Key international vote leaves Israel’s nuclear status unconfirmed

by Vins

In a close vote of the 159 member states of the International Atomic Energy Agency, 43 voted in favor of Israel joining the Nuclear Non-Proliferation Treaty and 51 against.   The  anti-nuclear development treaty  has already been agreed to by most nations capable of nuclear production. With long-standing US aid, Israel has become the strongest military force in its region. Due to strong political and ideological differences, a strong, Egyptian-led contingent has been pushing since 2010 to lessen the presence of nuclear weapons in the Arab region. This push has gained further momentum with a statement from Iran’s new president Hassan Rouhani solidifying his position not pursue the development of nuclear arms. It’s safe to say that the Israeli leadership doesn’t quite trust the claims, dismissing them as “fraudulent.”

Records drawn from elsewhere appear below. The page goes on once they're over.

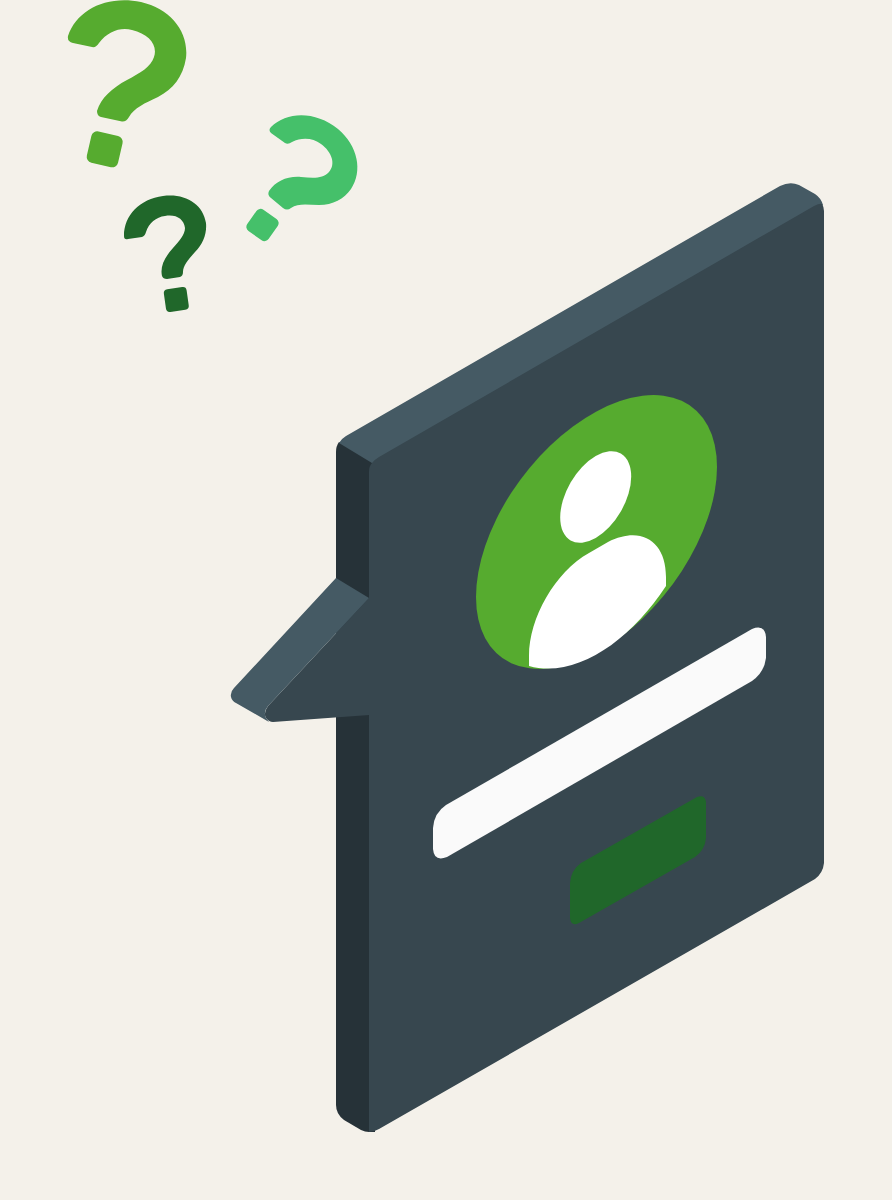
<!DOCTYPE html>
<html lang="en">
<head>
<meta charset="utf-8">
<title>Profile question bubble</title>
<style>
:root {
  --paper: #f4f1ea;
  --panel: #37474f;
  --panel-top: #455a64;
  --panel-side: #263238;
  --leaf: #56ab2f;
  --mint: #45c06a;
  --forest: #20672a;
  --white: #fff;
  --field: #fafafa;
}
html, body { margin: 0; overflow: hidden; background: var(--paper); }
svg { display: block; width: 892px; height: 1200px; }
.panel-front { fill: var(--panel); }
.panel-top { fill: var(--panel-top); }
.panel-side { fill: var(--panel-side); }
.leaf { fill: var(--leaf); }
.mint { fill: var(--mint); }
.forest { fill: var(--forest); }
.person { fill: var(--white); }
.field { fill: var(--field); }
</style>
</head>
<body>
<svg viewBox="0 0 892 1200" role="img" aria-label="Isometric speech bubble with a user profile form, and three question marks">
  <g id="question-marks">
    <g class="leaf">
      <path d="M73 43L92 47Q96 48 99 43C108 31 121 27 132 30C149 34 158 45 154 57C151 67 140 73 127 80C112 88 101 98 97 111Q97 116 101 117L122 121.5Q126 122 129 117C134 108 145 103 158 97C173 89 183 77 186 58C189 32 171 9 141 2C106 -5 77 10 68 36Q67 42 73 43Z"/>
      <rect x="-16" y="-16" width="32" height="32" rx="6" transform="translate(104.700 149.300) rotate(13)"/>
    </g>
    <g class="mint">
      <path d="M271 133L285 143Q288 145 292 142C302 137 313 138 321 144C332 152 336 164 329 172C323 179 313 178 301 177C287 176 276 181 269 191Q267 195 271 198L283 208Q287 211 291 208C298 203 308 205 319 205C333 205 344 199 351 189C363 171 358 146 338 129C316 111 287 111 271 127Q268 130 271 133Z"/>
      <rect x="-13" y="-13" width="26" height="26" rx="5" transform="translate(262.500 225) rotate(35)"/>
    </g>
    <g class="forest">
      <path d="M128 239L142 237Q145 236 146 232C149 223 156 217 165 216C176 214 184 219 185 228C185 235 179 241 173 248C164 258 160 267 162 276Q163 279 167 279L180 277Q183 276 183 272C183 265 189 259 195 252C203 244 207 234 206 223C203 204 185 193 163 196C140 199 124 215 124 236Q124 240 128 239Z"/>
      <rect x="-11.500" y="-11.500" width="23" height="23" rx="4" transform="translate(176.300 299.500) rotate(-8)"/>
    </g>
  </g>

  <g id="speech-bubble">
    <path class="panel-side" d="M336 452Q336 446 339 442L375 460V1132H369Q365 1132 361 1130L344 1120Q336 1114 336 1105Z"/>
    <path class="panel-top" d="M339 443Q341 439 346 436L780 186Q790 181 799 185L815 194Q821 198 823 205L810 220L380 470L372 463Z"/>
    <path class="panel-front" d="M369 472Q369 466 372 463Q374 460 379 457L814 206Q820 203 822 204Q824 207 824 211V863Q823 873 815 879L379 1129Q374 1132 369 1132V715L273 722Q269 722 266 718Q263 713 268 706L369 598Z"/>
    <path class="panel-top" d="M336 578L369 598L268 706Q263 712 266 718L269 722L236 703Q232 701 231 697Q230 692 234 688Z"/>
  </g>

  <g id="profile-avatar">
    <circle class="leaf" r="120.500" transform="matrix(1 -.54 0 1 596.500 532)"/>
    <ellipse class="person" rx="35.500" ry="41" transform="matrix(1 -.577 0 1 595.700 497)"/>
    <path class="person" d="M529 666V656C529 618 555 572 589 553L608 542C642 525 666 542 666 577V586C630 641 576 679 529 666Z"/>
  </g>

  <path id="name-field" class="field" d="M433 828Q434 813 446 805L752 629Q765 624 766 637V658Q764 673 752 681L447 857Q434 862 433 849Z"/>
  <path id="submit-button" class="forest" d="M570 883Q571 870 581 863L697 797Q705 794 706 802V838Q705 850 695 857L579 923Q571 927 570 918Z"/>
</svg>
</body>
</html>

This defeat on such an important issue is emblematic of the ability and willingness of the US to throw its political weight around in  service of its allies and, by extension, its individual goals.  Isreal and US want to maintain indisputable  military power in the region, and most other Arab nations are scared for their own geo-political safety. That being said, it’s hard to understand the true motives of all the parties who influenced this decision.

Sources:

Johnthomas Didymus,  “IAEA Meeting Rejects Arab Push for Israel to Join Nuclear Non-Proliferation Treaty,” allvoices.com, September 22, 2013, http://www.allvoices.com/contributed-news/15598476-iaea-meeting-rejects-arab-push-for-israel-to-join-nuclear-nonproliferation-treaty.

“IAEA Rejects Arab Nuclear Push on Israel,” Aljazeera.com, September 21, 2013, http://www.aljazeera.com/news/middleeast/2013/09/201392164847337937.html.

Student Researcher: Thomas Comings (College of Marin)

Faculty Evaluator: Susan Rahman (College of Marin)